The area in the black circle is where you can buy a ticket

There are no stops on the cruise, the boat just goes all the way down to the second bridge, makes a U-turn, and returns to the same port that we departed from. The entire cruise took about 2 hours, and we were able to see the Dolmabahce Palace, and many other impressive villas along the way. By the second bridge there is even a walled fortress which was quite interesting to see.

Dolmabahce Palace Istanbul
Dolmabahce Palace

While this is not one of the must do things in Istanbul, it is definitely something that could be a nice relaxing activity for those with extra time.

Things to do in Istanbul
Ortakoy Mosque

Key Information

Hours: 1,5 – 2 hours ;

Price: 25 TL;

Address: Hobyar, 34112 Fatih/İstanbul, Turkey;

10. Istanbul Food Tour
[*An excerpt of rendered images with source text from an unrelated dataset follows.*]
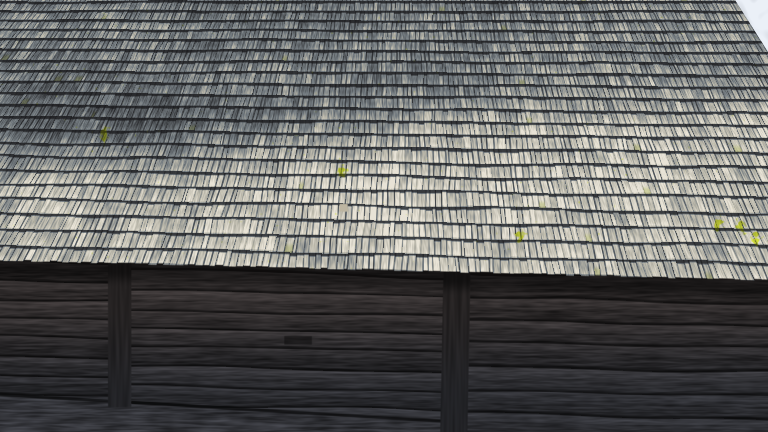
Write a Shadertoy shader that draws this texture.

```glsl
// Weathered wooden shingle roof above a dark log wall with two posts.

const float EAVE_LEFT = 0.396;
const float EAVE_SLOPE = 0.026;
const float CENTER_X = 0.88;

float hash(vec2 p) {
    vec3 q = fract(p.xyx * vec3(0.1031, 0.1030, 0.0973));
    q += dot(q, q.yzx + 33.33);
    return fract((q.x + q.y) * q.z);
}

float cornerSlope(vec2 cell, vec2 offset) {
    float a = 6.2832 * hash(cell);
    return dot(vec2(cos(a), sin(a)), offset);
}

float gradientNoise(vec2 p) {
    vec2 i = floor(p), f = fract(p), w = f * f * (3.0 - 2.0 * f), e = vec2(1, 0);
    return mix(mix(cornerSlope(i, f), cornerSlope(i + e, f - e), w.x),
               mix(cornerSlope(i + e.yx, f - e.yx), cornerSlope(i + 1.0, f - 1.0), w.x), w.y);
}

float bandMask(float x, float lo, float hi, float soft) {
    return smoothstep(lo - soft, lo + soft, x) * smoothstep(hi + soft, hi - soft, x);
}

float blob(vec2 p, vec2 center, vec2 radius) {
    vec2 q = (p - center) / radius;
    return exp(-dot(q, q));
}

// Cool dark greys rising to warm pale wood
vec3 woodRamp(float t) {
    vec3 color = mix(vec3(0.10, 0.10, 0.11), vec3(0.46, 0.49, 0.51), clamp(t * 2.0, 0.0, 1.0));
    color = mix(color, vec3(0.72, 0.71, 0.66), clamp(t * 4.0 - 2.0, 0.0, 1.0));
    return mix(color, vec3(0.91, 0.89, 0.84), clamp(t * 4.0 - 3.0, 0.0, 1.0));
}

// x: column id, y: distance to the nearest joint, in shingle widths
vec2 shingleColumn(float u, float row) {
    float i = floor(u);
    float left = i + 0.5 * hash(vec2(i, row));
    float right = i + 1.0 + 0.5 * hash(vec2(i + 1.0, row));
    float before = i - 1.0 + 0.5 * hash(vec2(i - 1.0, row));
    return u < left ? vec2(i - 1.0, min(u - before, left - u))
                    : vec2(i, min(u - left, right - u));
}

// Sunlight: dim upper left, bright lower middle
float roofLight(vec2 p) {
    float light = mix(0.51, 0.79, smoothstep(0.80, 0.58, p.y - 0.09 * (p.x - 0.9)));
    light += 0.10 * blob(p, vec2(1.05, 0.58), vec2(0.45, 0.2));
    light -= 0.15 * blob(p, vec2(0.32, 0.72), vec2(0.42, 0.08));
    light += 0.09 * smoothstep(0.7, 1.5, p.x) * smoothstep(0.6, 0.9, p.y);
    return light + 0.12 * gradientNoise(p * vec2(5.0, 9.0));
}

float mossPatches(vec2 p) {
    vec2 spots[6] = vec2[6](vec2(0.243, 0.69), vec2(0.792, 0.605), vec2(1.203, 0.455),
                            vec2(1.662, 0.48), vec2(1.715, 0.475), vec2(1.75, 0.447));
    float cover = 0.0;
    for (int i = 0; i < 6; i++) cover += blob(p, spots[i], vec2(0.012, 0.017));
    return smoothstep(0.35, 0.9, cover + 0.9 * gradientNoise(p * 110.0));
}

// Returns colour and the coverage of the roof, with a ragged eave
vec4 roof(vec2 p, float px) {
    float eave = EAVE_LEFT - EAVE_SLOPE * p.x;
    float d = 0.62 * (p.y - eave) / (1.0 - eave);
    float scale = 1.0 - 0.54 * d;
    float rows = -log(1.0 - 0.775 * d) / 0.031;
    rows = max(rows + 0.2 * gradientNoise(vec2(p.x * 4.0, d * 18.0)), 0.0);
    float row = floor(rows), f = fract(rows);

    float u = (p.x - CENTER_X) / scale;
    float lean = 0.25 * f * (0.5 + 2.0 * gradientNoise(vec2(u * 9.0, row * 1.7)));
    vec2 column = shingleColumn(u * 65.0 - lean, row);
    vec2 id = vec2(column.x, row);
    float rnd = hash(id + 71.0);

    // Shingle tone, grain and stains
    float tone = roofLight(p) + 0.25 * (rnd - 0.5);
    tone += 0.22 * gradientNoise(vec2(u * 260.0, rows * 2.0));
    tone += 0.14 * gradientNoise(vec2(u * 22.0, rows * 0.7));
    tone += 0.08 * smoothstep(0.5, 0.05, f);

    // Joints between shingles, then the shadow of the course above
    float soft = px * 65.0 / scale;
    float joint = 1.0 - smoothstep(0.02, 0.07 + soft, column.y);
    tone *= 1.0 - joint * (0.12 + 0.6 * hash(id + 13.0));
    float rowSoft = 0.6 * px / (0.04 - 0.031 * d);
    float reach = 0.10 + 0.13 * d / 0.62 + 0.12 * hash(id + 37.0);
    float shade = smoothstep(1.0 - reach - rowSoft, 1.0 - reach + rowSoft + 0.06, f);
    tone *= 1.0 - 0.80 * shade;
    tone *= 0.7 + 0.3 * smoothstep(0.0, 0.05 + 0.08 * rnd, f);

    vec3 color = woodRamp(tone);
    float speck = step(0.994, hash(id + 5.0)) * smoothstep(0.6, 0.2, f);
    color = mix(color, vec3(0.45, 0.47, 0.24) * (0.4 + tone), 0.45 * speck);
    color = mix(color, vec3(0.58, 0.62, 0.10) * (0.4 + tone), 0.85 * mossPatches(p));
    float chip = bandMask(p.x, 0.786, 0.805, px) * bandMask(p.y, 0.510, 0.528, px);
    color = mix(color, vec3(0.74, 0.71, 0.63), chip);

    // Pale sky past the right verge
    float sky = smoothstep(1.235 - px, 1.235 + px, u);
    float haze = gradientNoise(p * vec2(45.0, 30.0));
    color = mix(color, vec3(0.92, 0.94, 0.97) - 0.16 * max(haze, 0.0), sky);
    return vec4(color, smoothstep(-px, px, d - 0.004 * rnd));
}

vec3 wall(vec2 p, float px) {
    float leftPost = bandMask(p.x, 0.250, 0.304, px);
    float rightPost = bandMask(p.x + 0.02 * (0.35 - p.y), 1.026, 1.089, px);
    float panel = step(0.277, p.x) + step(1.057, p.x);
    float below = EAVE_LEFT - EAVE_SLOPE * p.x - p.y;

    // Logs with dark seams and paler upper edges
    float pitch = panel > 1.5 ? 0.054 : 0.044;
    float v = (p.y + 0.022 * p.x) / pitch + 0.37 * panel;
    v += 0.22 * gradientNoise(vec2(p.x * 3.0, v * 0.5 + 9.0 * panel));
    float f = fract(v);
    float grain = gradientNoise(vec2(p.x * 9.0, p.y * 170.0)) + 0.6 * gradientNoise(p * vec2(30.0, 260.0));
    float tone = 0.135 + 0.05 * hash(vec2(floor(v), panel)) + 0.08 * grain;
    tone += 0.05 * smoothstep(0.45, 0.9, f);
    tone *= 0.45 + 0.55 * smoothstep(0.02, 0.16, f) * smoothstep(1.0, 0.94, f);

    // Blue-grey sill under the left panels
    float sillTop = 0.085 - 0.06 * p.x;
    float sill = smoothstep(px, -px, p.y - sillTop) * step(p.x, 1.03);
    float weathering = gradientNoise(p * vec2(14.0, 40.0));
    tone = mix(tone, 0.20 + 0.07 * weathering + 0.10 * grain, sill);
    tone *= 1.0 - 0.6 * bandMask(p.y, sillTop - 0.002, sillTop + 0.005, px) * step(p.x, 1.03);

    // Posts, notch and the shadow under the eave
    float postGrain = gradientNoise(vec2(p.x * 150.0, p.y * 8.0));
    float post = max(leftPost * smoothstep(0.055, 0.06, p.y), rightPost);
    tone = mix(tone, 0.135 + 0.05 * postGrain, post);
    float notch = bandMask(p.x, 0.658, 0.722, px) * bandMask(p.y, 0.202, 0.222, px);
    tone *= 1.0 - 0.4 * notch;
    tone *= mix(0.5, 1.0, smoothstep(0.015, 0.055, below));
    vec3 tint = mix(vec3(0.98, 1.0, 1.10), vec3(1.06, 0.97, 0.97), smoothstep(0.06, 0.32, p.y));
    return max(tone, 0.05) * tint;
}

void mainImage(out vec4 fragColor, in vec2 fragCoord) {
    vec2 p = fragCoord / iResolution.y;
    float px = 1.0 / iResolution.y;
    vec4 shingles = roof(p, px);
    fragColor = vec4(mix(wall(p, px), shingles.rgb, shingles.a), 1.0);
}
```
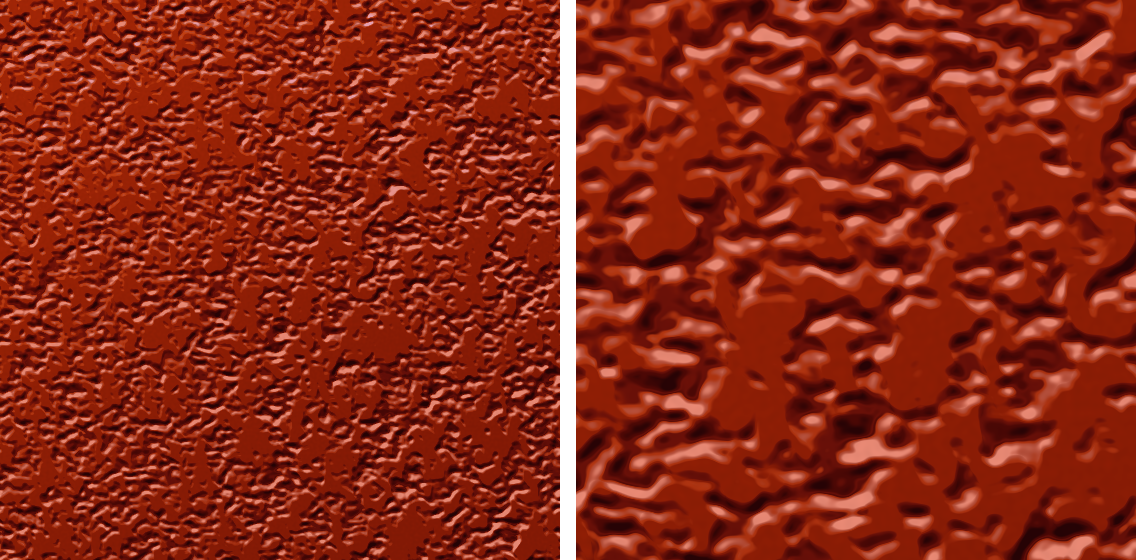
Left: the whole. Right: its middle third, enlarged.
Write a Shadertoy shader that draws this texture.

```glsl
// Rust-red embossed surface: flat smooth islands between rough, glinting pits.
#define GRAIN_FREQ vec2(54.0, 68.0)
#define ISLAND_FREQ vec2(19.0, 11.5)
#define ISLAND_SLANT 0.35
#define ISLAND_LEVEL 0.09
#define RELIEF_GAIN 3.0
#define RELIEF_STEP 0.0058
#define LIGHT_DIR vec2(-0.34, 0.94)

const vec3 FLAT_RED   = vec3(0.54, 0.11, 0.02);
const vec3 LIT_ORANGE = vec3(0.66, 0.19, 0.06);
const vec3 GLINT_ROSE = vec3(0.70, 0.30, 0.22);
const vec3 GLINT_PINK = vec3(0.90, 0.53, 0.45);
const vec3 FLOOR_RED  = vec3(0.40, 0.06, 0.03);
const vec3 SHADE_RED  = vec3(0.29, 0.03, 0.02);
const vec3 PIT_BLACK  = vec3(0.15, 0.012, 0.02);

// Sine-free hash giving a gradient in [-1, 1]
vec2 hashGradient(vec2 cell) {
    vec3 v = fract(cell.xyx * vec3(0.1031, 0.1030, 0.0973));
    v += dot(v, v.yzx + 33.33);
    return fract((v.xx + v.yz) * v.zy) * 2.0 - 1.0;
}

// Gradient noise, roughly in [-0.7, 0.7]
float noise(vec2 p) {
    vec2 i = floor(p), f = p - i;
    vec2 u = f * f * f * (f * (f * 6.0 - 15.0) + 10.0);
    float a = dot(hashGradient(i), f);
    float b = dot(hashGradient(i + vec2(1, 0)), f - vec2(1, 0));
    float c = dot(hashGradient(i + vec2(0, 1)), f - vec2(0, 1));
    float d = dot(hashGradient(i + vec2(1, 1)), f - vec2(1, 1));
    return mix(mix(a, b, u.x), mix(c, d, u.x), u.y);
}

// Height before the islands are cut flat; islands grow toward the right
float rawHeight(vec2 p) {
    vec2 warp = vec2(noise(p * 33.0 + 11.0), noise(p * 33.0 + 57.0));
    vec2 g = p + 0.007 * warp;
    float grain = noise(g * GRAIN_FREQ + 5.0) + 0.3 * noise(g * GRAIN_FREQ * 1.8 + 31.0);
    vec2 q = vec2(p.x - ISLAND_SLANT * p.y, p.y) * ISLAND_FREQ + 90.0 + 0.35 * warp;
    float island = noise(q) + 0.45 * noise(q * 2.0 + 17.0);
    return grain + island * mix(0.6, 1.15, smoothstep(0.1, 0.9, p.x));
}

float cutHeight(vec2 p) {
    return min(rawHeight(p), ISLAND_LEVEL);
}

void mainImage(out vec4 fragColor, in vec2 fragCoord) {
    vec2 p = fragCoord / iResolution.y;

    // Relief: positive where the slope faces the light
    vec2 offset = 0.5 * RELIEF_STEP * LIGHT_DIR;
    float slope = RELIEF_GAIN * (cutHeight(p - offset) - cutHeight(p + offset));
    float depth = ISLAND_LEVEL - cutHeight(p);

    // Warm light at upper left, duller at lower right
    float warmth = smoothstep(-0.4, 1.0, p.y - 0.6 * p.x);
    vec3 tint = mix(vec3(0.95, 0.90, 1.0), vec3(1.16, 1.32, 1.1), warmth);

    // Pits and shadowed slopes
    vec3 color = mix(FLAT_RED, FLOOR_RED, smoothstep(0.04, 0.3, depth));
    color = mix(color, SHADE_RED, 0.7 * smoothstep(0.35, 0.8, depth));
    color = mix(color, FLOOR_RED, smoothstep(0.04, 0.3, -slope));
    color = mix(color, SHADE_RED, smoothstep(0.25, 0.65, -slope));
    color = mix(color, PIT_BLACK, smoothstep(0.65, 1.3, -slope));

    // Lit slopes and glints
    color = mix(color, LIT_ORANGE, smoothstep(0.02, 0.3, slope));
    color *= tint;
    color = mix(color, GLINT_ROSE, smoothstep(0.3, 0.6, slope));
    color = mix(color, GLINT_PINK, smoothstep(0.55, 1.0, slope));

    // Cool lavender sparks, mostly toward the upper right
    float cool = smoothstep(0.05, 0.35, noise(p * 31.0 + 70.0)) * smoothstep(0.4, 1.0, p.y);
    color.gb += vec2(0.1, 0.25) * cool * smoothstep(0.5, 1.1, slope);

    // Faint film grain
    color *= 1.0 + 0.05 * noise(p * 170.0);

    fragColor = vec4(clamp(color, 0.0, 1.0), 1.0);
}
```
This may just be one of the best food tours I’ve ever taken. It is over 6 hours long and includes at least 12 stops. Everything from breakfast (our guide picked up tons of food from the stalls around the spice market) to Turkish coffee, fantastic street food and dessert, this tour had it all. The tour starts by the Spice Bazaar (Egyptian Market) which is where the group met. Our tour guide, Latif, was wildly knowlegeable not just about food, but about Istanbul and Turkey as a whole, and that made the tour all the more enjoyable. Breakfast included simit, menemen, tea, cheeses, olives and more, and was a perfect start to the day.

Things to do in Istanbul: Food tour
Baked Pumpkin Dolmabahce Palace

From there we took a ferry across the river to Kadikoy (the Asia side) where the majority of stops were. We had some Turkish coffee with lokum, and then went to the world famous Ciya Sofrasi where we were presented with over a dozen different dishes to try.

Lachmacun -  flatbread with herbs and spices
Lachmacun – flatbread with herbs and spices

The following three hours consisted of walking around the Kadikoy area and hitting 9 more vendors with delicious food. I can guarantee by the end of this tour you will be far from hungry, and will probably decide to skip dinner.

Cig Kofte
Cig Kofte

You can read Cody’s full in detail guide for the Istanbul Food Tour here, including all addresses of the restaurants and tons of pictures. Booking is super simple, and can be done here.

Key Information

Hours: 9 AM – 3:30 PM;

Price: 500 TL;

Address: meeting point at the Spice bazaar;

Check out 5 Foods In Istanbul You Have To Try

Ten Things To Do In Istanbul

1 COMMENT

  1. Cody | 15th Nov 19

    Great list! Love Istanbul.

Leave A Comment

Your email address will not be published. Required fields are marked *